Where that leaves Denver is with a mission to get to that last five minutes within the five-points.  That’s where maturity and experience will impact this squad most.  A bounce pass instead of a behind-the-back pass here and there and maybe the Nuggets are still playing for us.  The West was that close this season.

With a highly competitive Midwest division promising to need the best effort of the Nuggets night-in and night-out and with a trio of stars-in-waiting, Denver’s NBA fortunes are bright.

The Nuggets fan in all of us may wonder how they’ll squander this but as a 40+ year fan, I see something different in this iteration.  Analytics is a dangerous game but the statistics linked above are real and solid.

We have players that get better as winning pressure increases. Several of them.  It matters that this isn’t a team with an image problem.  It matters that it doesn’t take 11 shots to score four points down the stretch of games.  Sometimes statistics are salve, soothing the knee-jerk need to tinker too much with this roster.

The Nuggets have some work to do around the edges and not a lot of room to do that work.  The Core, however is sound.
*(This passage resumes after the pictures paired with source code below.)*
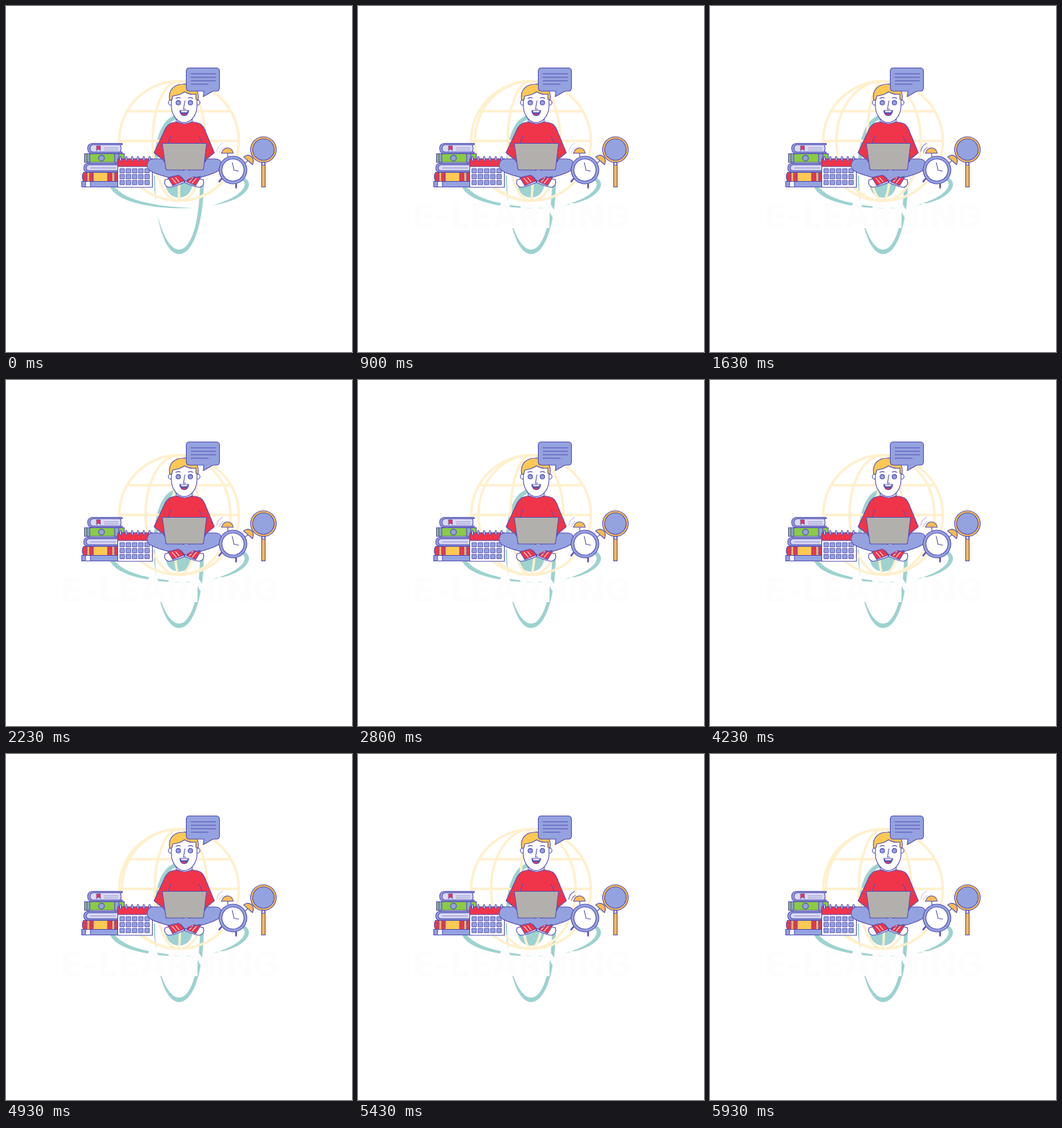
Animation, 500 px wide and 500 px high, one loop 6010 ms. Source, as an HTML page:

```html
<!DOCTYPE html>
<html lang="en">
<head>
<meta charset="utf-8">
<title>E-learning</title>
<style>
  html, body { margin: 0; width: 100%; height: 100%; overflow: hidden; background: #fff; }
  svg { display: block; width: 100%; height: 100%; }
  .ink { stroke: #5650b4; stroke-width: 1.1; stroke-linejoin: round; stroke-linecap: round; }
  .line { fill: none; }
  .blue { fill: #94a2df; }
  .pale { fill: #d9daf2; }
  .red { fill: #f0344a; }
  .gold { fill: #fcbd4e; }
  .hair { fill: #fdc955; }
  .white { fill: #fff; }
  .teal { fill: #9dd2d0; }
  .globe { fill: none; stroke: #fff0cd; stroke-width: 3.6; }
  #title { font: 800 49px Inter, "Open Sans", sans-serif; letter-spacing: .8px; fill: #fdfdfd; }
</style>
</head>
<body>
<svg viewBox="0 0 500 500">
  <!-- orbits and nucleus -->
  <g class="teal">
    <path d="M219 302C225 338 237 358.500 250 358.500C272 358.500 286 310 286 250L280.500 250C280 312 268 352 250 352C240 352 228 338 219 302Z"/>
    <path d="M214 225C216 182 231 156 250 158L250 164C237 162 222 184 219 225Z"/>
    <path d="M213.500 245L215.500 245Q215.500 270 217.500 284Q213.500 266 213.500 245Z"/>
    <path d="M149 257C153 281 205 294.500 271 292C215 290 165 280 155 257Z"/>
    <path d="M298 288C335 283 352 268 351 257C350 250 345 247 336 245V249C342 251 345 254 345 258C344 268 328 280 298 288Z"/>
    <circle cx="250" cy="258" r="19"/>
  </g>

  <g class="globe">
    <circle cx="250" cy="195" r="86.500"/>
    <path d="M176 152H324M163 195H337M176 238H324"/>
    <g id="meridians"></g>
  </g>

  <text id="title" x="237" y="320.500" text-anchor="middle">E-LEARNING</text>

  <!-- books -->
  <g class="ink">
    <path class="blue" d="M109.500 253.500H163V261.500H109.500Z"/>
    <path class="white" d="M115 253.500h7v8h-7Z"/>
    <path class="red" d="M112 240.500H162V253.500H112Q108.500 247 112 240.500Z"/>
    <path class="hair" d="M126 240.500h21v13h-21Z"/>
    <path class="gold" d="M117 240.500h4v13h-4ZM153 240.500h4v13h-4Z"/>
    <path class="blue" d="M162 227.500H118Q112.500 228 112.500 234T118 240H162Z"/>
    <path class="pale" d="M162 229.500H120Q116 230 116 234T120 238H162Z"/>
    <path class="line" d="M122 234H158" stroke-width=".6"/>
    <path fill="#8acb45" d="M113.500 213.500H171V226H113.500Z"/>
    <path class="blue" d="M117 213.500h4v12.500h-4ZM157 213.500h6v12.500h-6Z"/>
    <circle class="blue" cx="138" cy="219.800" r="4.200"/>
    <path class="blue" d="M168 198.500H125Q118 199 118 206T125 213H168V211H164Q167 206 164 200.500H168Z"/>
    <path class="pale" d="M165 200.500H126Q121.500 201 121.500 206T126 211H165Q167.500 206 165 200.500Z"/>
    <path class="red" d="M131 202h5.500v7l-2.700-2-2.800 2Z" stroke-width=".6"/>
    <path class="line" d="M142 205H162M142 208H162" stroke-width=".5"/>
  </g>

  <!-- calendar -->
  <g class="ink">
    <path class="white" d="M161.500 221H211.500V262H161.500Z"/>
    <path class="red" d="M161.500 221H211.500V232H161.500Z"/>
    <g id="rings" class="white"></g>
    <g id="days" class="blue" stroke-width=".9"></g>
  </g>

  <!-- student -->
  <g class="ink">
    <path class="white" d="M246 160H269V176H246Z"/>
    <path class="red" d="M237 170Q242 167.500 248 167.500Q258 173 268 167.500Q276 168 281 170.500Q286 174 289 183L301 212L290 221L286 226H230L225 221L214 212L228 182Q231 174 237 170Z"/>
    <path class="line" d="M234 199L238 188M284 199L279 188"/>
    <circle class="white" cx="238.500" cy="139.500" r="3.800"/>
    <circle class="white" cx="276.500" cy="139.500" r="3.800"/>
    <path class="white" d="M239 128Q239 121 257 121T276 128V144C276 157 268 168.500 257.500 168.500S239 157 239 144Z"/>
    <path class="hair" d="M236.500 136C234 121 243 113 256 113C271 112 280 122 277.500 136L274.500 135V127Q266 129 258 124Q251 129 241 130L239.500 136Z"/>
    <path class="line" d="M245.500 133.500Q249 131.500 252 133M263.500 133Q267 131.500 270 133.500M258.500 137L256.500 149H259.500"/>
    <circle class="blue" cx="249" cy="139.800" r="3.200"/>
    <circle class="blue" cx="266.500" cy="139.800" r="3.200"/>
    <path fill="#5650b4" d="M251 151H264Q263 158.500 257.500 158.500T251 151Z"/>
    <path class="white" d="M252.500 151.500H262.500L261.500 153.500H253.500Z" stroke="none"/>
    <path class="red" d="M254 156.500Q257.500 154.500 261 156.500Q257.500 159 254 156.500Z" stroke="none"/>

    <path class="blue" d="M226 221H213C202 221 201 235 210 239Q217 243 236 248L251 253L263 240L231 228Z"/>
    <path class="blue" d="M290 221H302C314 221 315 235 305 239Q298 243 280 248L262 253.500L252 243L286 228Z"/>
    <path class="white" d="M230 251Q227 259 235 262Q241 262 258 255L254 246Z"/>
    <path class="red" d="M234 248L253 243.500L257 253L241 259.500Z"/>
    <path class="line" d="M240 249L246 256M245 248L250 254" stroke="#fff"/>
    <path class="white" d="M285 251Q288 259 280 262Q274 262 258 255L262 246Z"/>
    <path class="red" d="M281 248L264 246L261 254L274 259.500Z"/>
    <path class="line" d="M275 249L269 256M270 248L265 254" stroke="#fff"/>
    <path class="blue" d="M240 238H274L282 241L259 252L253 246Z" stroke="none"/>
    <path class="line" d="M251 246L259 253L281 246"/>
    <path fill="#b2b0ad" d="M227.500 198.500H288Q290 198.500 289.700 200L285.500 235.500Q285 237 283.500 237H233Q231.500 237 231 235.500L226 200Q226 198.500 227.500 198.500Z"/>
  </g>

  <!-- speech bubble -->
  <g class="ink">
    <path class="blue" d="M265 89.500H303.500Q308.500 89.500 308.500 94.500V118Q308.500 123 303.500 123H299L285 131L286 123H265Q260.500 123 260.500 118V94.500Q260.500 89.500 265 89.500Z"/>
    <path class="line" d="M267.500 98H303M267.500 103H303M267.500 108H303M267.500 113H292"/>
  </g>

  <!-- alarm clock -->
  <g class="ink" transform="translate(328 237) rotate(20)">
    <path class="line" d="M-11 17L-13 22.500M11 17L13 22.500" stroke-width="2.400"/>
    <path class="line" d="M-13 -15L-16 -21M13 -15L16 -21"/>
    <path class="gold" id="bell" d="M-24 -17C-24 -29 -13 -31 -8 -23Z"/>
    <path class="gold" d="M24 -17C24 -29 13 -31 8 -23Z"/>
    <circle class="blue" r="20"/>
    <circle class="white" r="16"/>
  </g>
  <path class="ink line" d="M327 226L329.500 237.500L336 238.500"/>
  <g id="ring" class="ink line">
    <path d="M304.500 210Q305.500 202 313 198.500"/>
    <path d="M308.500 212Q309 207 314 204.500"/>
  </g>

  <!-- magnifier -->
  <g class="ink">
    <path class="gold" d="M369.500 226H374.500V261.500H369.500Z"/>
    <path class="white" d="M370 226H374V230H370Z"/>
    <circle class="gold" cx="372" cy="207.500" r="18.500"/>
    <circle class="blue" cx="372" cy="207.500" r="15.500"/>
  </g>
</svg>
<script>
  const LOOP = 6010, BEAT = 1000, REVEAL = 600;
  const $ = id => document.getElementById(id);

  function add(parent, tag, attrs) {
    const el = document.createElementNS("http://www.w3.org/2000/svg", tag);
    for (const k in attrs) el.setAttribute(k, attrs[k]);
    return parent.appendChild(el);
  }

  for (let i = 0; i < 6; i++)
    add($("rings"), "rect", { x: 164.5 + i * 8.4, y: 217.5, width: 2, height: 6.5, rx: 1 });

  for (let i = 0; i < 15; i++)
    add($("days"), "rect", {
      x: 165 + (i % 5) * 9, y: 235 + Math.floor(i / 5) * 8.5, width: 6.2, height: 6.2
    });

  const meridians = Array.from({ length: 4 }, () => add($("meridians"), "path", {}));

  // Signed half-width of a meridian, k = -2..2 from edge to edge.
  function bulge(k) {
    const a = Math.abs(k);
    return Math.sign(k) * (38 * a + 5.25 * a * (a - 1));
  }

  function drawGlobe(phase) {
    meridians.forEach((m, i) => {
      const w = bulge(i - 1 - phase);
      m.setAttribute("d",
        `M250 108.5A${Math.max(Math.abs(w), .01)} 86.5 0 0 ${w > 0 ? 1 : 0} 250 281.5`);
    });
  }

  function draw(now) {
    const t = now % LOOP;
    const phase = (t % BEAT) / BEAT;
    drawGlobe(phase);
    $("ring").style.opacity = .25 + .7 * Math.sin(Math.PI * phase) ** 4;

    const p = Math.min(1, Math.max(0, (t - 30) / REVEAL));
    const rest = (1 - p) ** 3;
    $("title").setAttribute("transform", `translate(0 ${36 * rest})`);
    $("title").style.opacity = 1 - rest;
  }

  const start = performance.now();
  function tick() {
    draw(performance.now() - start);
    requestAnimationFrame(tick);
  }
  tick();
</script>
</body>
</html>
```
Our reward is coming, long-suffering Nuggets fans, this playoffs shows us there’s nothing out there for our team to fear.

Just a little more patience.